Start of Block

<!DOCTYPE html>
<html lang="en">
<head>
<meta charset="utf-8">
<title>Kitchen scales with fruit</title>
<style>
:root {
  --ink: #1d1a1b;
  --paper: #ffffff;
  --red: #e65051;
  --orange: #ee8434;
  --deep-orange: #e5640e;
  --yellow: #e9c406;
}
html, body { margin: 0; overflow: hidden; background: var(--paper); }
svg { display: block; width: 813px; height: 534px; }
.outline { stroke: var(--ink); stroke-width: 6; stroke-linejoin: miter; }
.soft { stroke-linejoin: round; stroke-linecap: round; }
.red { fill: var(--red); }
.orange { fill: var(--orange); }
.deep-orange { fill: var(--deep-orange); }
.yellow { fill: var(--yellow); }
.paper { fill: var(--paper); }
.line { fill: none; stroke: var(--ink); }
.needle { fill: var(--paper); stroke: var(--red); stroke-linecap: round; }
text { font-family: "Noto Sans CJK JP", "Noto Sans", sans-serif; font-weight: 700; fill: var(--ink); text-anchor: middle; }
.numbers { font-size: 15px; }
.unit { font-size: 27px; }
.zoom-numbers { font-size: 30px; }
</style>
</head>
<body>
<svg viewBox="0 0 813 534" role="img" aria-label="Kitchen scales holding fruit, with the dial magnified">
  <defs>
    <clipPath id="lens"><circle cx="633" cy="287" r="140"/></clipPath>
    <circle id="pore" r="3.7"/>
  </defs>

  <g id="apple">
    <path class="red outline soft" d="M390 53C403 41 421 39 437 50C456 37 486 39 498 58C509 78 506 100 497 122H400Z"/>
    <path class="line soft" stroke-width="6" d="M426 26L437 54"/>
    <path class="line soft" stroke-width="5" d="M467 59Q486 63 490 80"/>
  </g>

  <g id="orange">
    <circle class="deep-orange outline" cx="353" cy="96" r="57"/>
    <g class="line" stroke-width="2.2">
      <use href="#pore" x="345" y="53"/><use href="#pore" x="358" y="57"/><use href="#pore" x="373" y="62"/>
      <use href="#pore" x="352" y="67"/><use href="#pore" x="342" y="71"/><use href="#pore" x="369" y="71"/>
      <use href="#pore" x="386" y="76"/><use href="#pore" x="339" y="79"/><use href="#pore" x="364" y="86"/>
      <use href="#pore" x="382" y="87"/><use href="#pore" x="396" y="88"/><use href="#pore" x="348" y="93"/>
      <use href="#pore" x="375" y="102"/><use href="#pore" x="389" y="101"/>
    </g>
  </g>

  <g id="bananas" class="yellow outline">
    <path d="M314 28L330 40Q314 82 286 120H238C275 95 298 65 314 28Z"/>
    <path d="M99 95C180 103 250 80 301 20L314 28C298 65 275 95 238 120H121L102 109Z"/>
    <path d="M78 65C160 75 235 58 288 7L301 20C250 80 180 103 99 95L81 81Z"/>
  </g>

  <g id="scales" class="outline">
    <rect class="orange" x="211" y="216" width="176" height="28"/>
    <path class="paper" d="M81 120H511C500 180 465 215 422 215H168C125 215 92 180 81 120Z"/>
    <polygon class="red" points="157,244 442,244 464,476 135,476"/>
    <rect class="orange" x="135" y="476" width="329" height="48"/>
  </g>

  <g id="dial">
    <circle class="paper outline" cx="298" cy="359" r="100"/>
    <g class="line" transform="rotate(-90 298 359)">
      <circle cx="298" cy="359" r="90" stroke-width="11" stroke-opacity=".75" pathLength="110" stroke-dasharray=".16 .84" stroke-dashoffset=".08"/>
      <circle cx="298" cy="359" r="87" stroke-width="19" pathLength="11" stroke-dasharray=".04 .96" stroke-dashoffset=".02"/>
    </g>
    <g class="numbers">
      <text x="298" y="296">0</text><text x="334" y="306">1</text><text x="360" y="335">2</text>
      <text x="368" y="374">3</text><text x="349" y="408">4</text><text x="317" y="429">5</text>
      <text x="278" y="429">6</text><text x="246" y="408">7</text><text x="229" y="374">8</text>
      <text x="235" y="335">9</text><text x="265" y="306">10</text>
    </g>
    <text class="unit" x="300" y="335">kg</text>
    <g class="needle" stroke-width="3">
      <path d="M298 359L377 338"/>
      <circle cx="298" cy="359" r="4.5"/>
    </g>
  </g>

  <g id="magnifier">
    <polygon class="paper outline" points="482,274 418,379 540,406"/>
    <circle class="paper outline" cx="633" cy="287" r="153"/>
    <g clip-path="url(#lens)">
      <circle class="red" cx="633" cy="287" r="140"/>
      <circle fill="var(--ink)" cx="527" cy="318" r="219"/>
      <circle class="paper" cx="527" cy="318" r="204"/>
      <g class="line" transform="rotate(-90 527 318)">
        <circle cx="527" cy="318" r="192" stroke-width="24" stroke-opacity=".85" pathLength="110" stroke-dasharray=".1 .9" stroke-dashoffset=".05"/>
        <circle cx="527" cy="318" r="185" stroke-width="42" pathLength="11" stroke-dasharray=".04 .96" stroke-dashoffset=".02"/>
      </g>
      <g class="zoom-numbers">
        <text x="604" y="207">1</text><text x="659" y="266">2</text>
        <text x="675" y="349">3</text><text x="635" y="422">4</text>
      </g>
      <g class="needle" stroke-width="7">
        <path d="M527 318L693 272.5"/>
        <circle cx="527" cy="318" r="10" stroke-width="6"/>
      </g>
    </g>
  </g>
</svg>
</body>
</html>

End of Block

**WORK ITEM:**
Could you copy every record above exactly as it appears?

**SOLUTION FOR THIS TASK:**
<!DOCTYPE html>
<html lang="en">
<head>
<meta charset="utf-8">
<title>Kitchen scales with fruit</title>
<style>
:root {
  --ink: #1d1a1b;
  --paper: #ffffff;
  --red: #e65051;
  --orange: #ee8434;
  --deep-orange: #e5640e;
  --yellow: #e9c406;
}
html, body { margin: 0; overflow: hidden; background: var(--paper); }
svg { display: block; width: 813px; height: 534px; }
.outline { stroke: var(--ink); stroke-width: 6; stroke-linejoin: miter; }
.soft { stroke-linejoin: round; stroke-linecap: round; }
.red { fill: var(--red); }
.orange { fill: var(--orange); }
.deep-orange { fill: var(--deep-orange); }
.yellow { fill: var(--yellow); }
.paper { fill: var(--paper); }
.line { fill: none; stroke: var(--ink); }
.needle { fill: var(--paper); stroke: var(--red); stroke-linecap: round; }
text { font-family: "Noto Sans CJK JP", "Noto Sans", sans-serif; font-weight: 700; fill: var(--ink); text-anchor: middle; }
.numbers { font-size: 15px; }
.unit { font-size: 27px; }
.zoom-numbers { font-size: 30px; }
</style>
</head>
<body>
<svg viewBox="0 0 813 534" role="img" aria-label="Kitchen scales holding fruit, with the dial magnified">
  <defs>
    <clipPath id="lens"><circle cx="633" cy="287" r="140"/></clipPath>
    <circle id="pore" r="3.7"/>
  </defs>

  <g id="apple">
    <path class="red outline soft" d="M390 53C403 41 421 39 437 50C456 37 486 39 498 58C509 78 506 100 497 122H400Z"/>
    <path class="line soft" stroke-width="6" d="M426 26L437 54"/>
    <path class="line soft" stroke-width="5" d="M467 59Q486 63 490 80"/>
  </g>

  <g id="orange">
    <circle class="deep-orange outline" cx="353" cy="96" r="57"/>
    <g class="line" stroke-width="2.2">
      <use href="#pore" x="345" y="53"/><use href="#pore" x="358" y="57"/><use href="#pore" x="373" y="62"/>
      <use href="#pore" x="352" y="67"/><use href="#pore" x="342" y="71"/><use href="#pore" x="369" y="71"/>
      <use href="#pore" x="386" y="76"/><use href="#pore" x="339" y="79"/><use href="#pore" x="364" y="86"/>
      <use href="#pore" x="382" y="87"/><use href="#pore" x="396" y="88"/><use href="#pore" x="348" y="93"/>
      <use href="#pore" x="375" y="102"/><use href="#pore" x="389" y="101"/>
    </g>
  </g>

  <g id="bananas" class="yellow outline">
    <path d="M314 28L330 40Q314 82 286 120H238C275 95 298 65 314 28Z"/>
    <path d="M99 95C180 103 250 80 301 20L314 28C298 65 275 95 238 120H121L102 109Z"/>
    <path d="M78 65C160 75 235 58 288 7L301 20C250 80 180 103 99 95L81 81Z"/>
  </g>

  <g id="scales" class="outline">
    <rect class="orange" x="211" y="216" width="176" height="28"/>
    <path class="paper" d="M81 120H511C500 180 465 215 422 215H168C125 215 92 180 81 120Z"/>
    <polygon class="red" points="157,244 442,244 464,476 135,476"/>
    <rect class="orange" x="135" y="476" width="329" height="48"/>
  </g>

  <g id="dial">
    <circle class="paper outline" cx="298" cy="359" r="100"/>
    <g class="line" transform="rotate(-90 298 359)">
      <circle cx="298" cy="359" r="90" stroke-width="11" stroke-opacity=".75" pathLength="110" stroke-dasharray=".16 .84" stroke-dashoffset=".08"/>
      <circle cx="298" cy="359" r="87" stroke-width="19" pathLength="11" stroke-dasharray=".04 .96" stroke-dashoffset=".02"/>
    </g>
    <g class="numbers">
      <text x="298" y="296">0</text><text x="334" y="306">1</text><text x="360" y="335">2</text>
      <text x="368" y="374">3</text><text x="349" y="408">4</text><text x="317" y="429">5</text>
      <text x="278" y="429">6</text><text x="246" y="408">7</text><text x="229" y="374">8</text>
      <text x="235" y="335">9</text><text x="265" y="306">10</text>
    </g>
    <text class="unit" x="300" y="335">kg</text>
    <g class="needle" stroke-width="3">
      <path d="M298 359L377 338"/>
      <circle cx="298" cy="359" r="4.5"/>
    </g>
  </g>

  <g id="magnifier">
    <polygon class="paper outline" points="482,274 418,379 540,406"/>
    <circle class="paper outline" cx="633" cy="287" r="153"/>
    <g clip-path="url(#lens)">
      <circle class="red" cx="633" cy="287" r="140"/>
      <circle fill="var(--ink)" cx="527" cy="318" r="219"/>
      <circle class="paper" cx="527" cy="318" r="204"/>
      <g class="line" transform="rotate(-90 527 318)">
        <circle cx="527" cy="318" r="192" stroke-width="24" stroke-opacity=".85" pathLength="110" stroke-dasharray=".1 .9" stroke-dashoffset=".05"/>
        <circle cx="527" cy="318" r="185" stroke-width="42" pathLength="11" stroke-dasharray=".04 .96" stroke-dashoffset=".02"/>
      </g>
      <g class="zoom-numbers">
        <text x="604" y="207">1</text><text x="659" y="266">2</text>
        <text x="675" y="349">3</text><text x="635" y="422">4</text>
      </g>
      <g class="needle" stroke-width="7">
        <path d="M527 318L693 272.5"/>
        <circle cx="527" cy="318" r="10" stroke-width="6"/>
      </g>
    </g>
  </g>
</svg>
</body>
</html>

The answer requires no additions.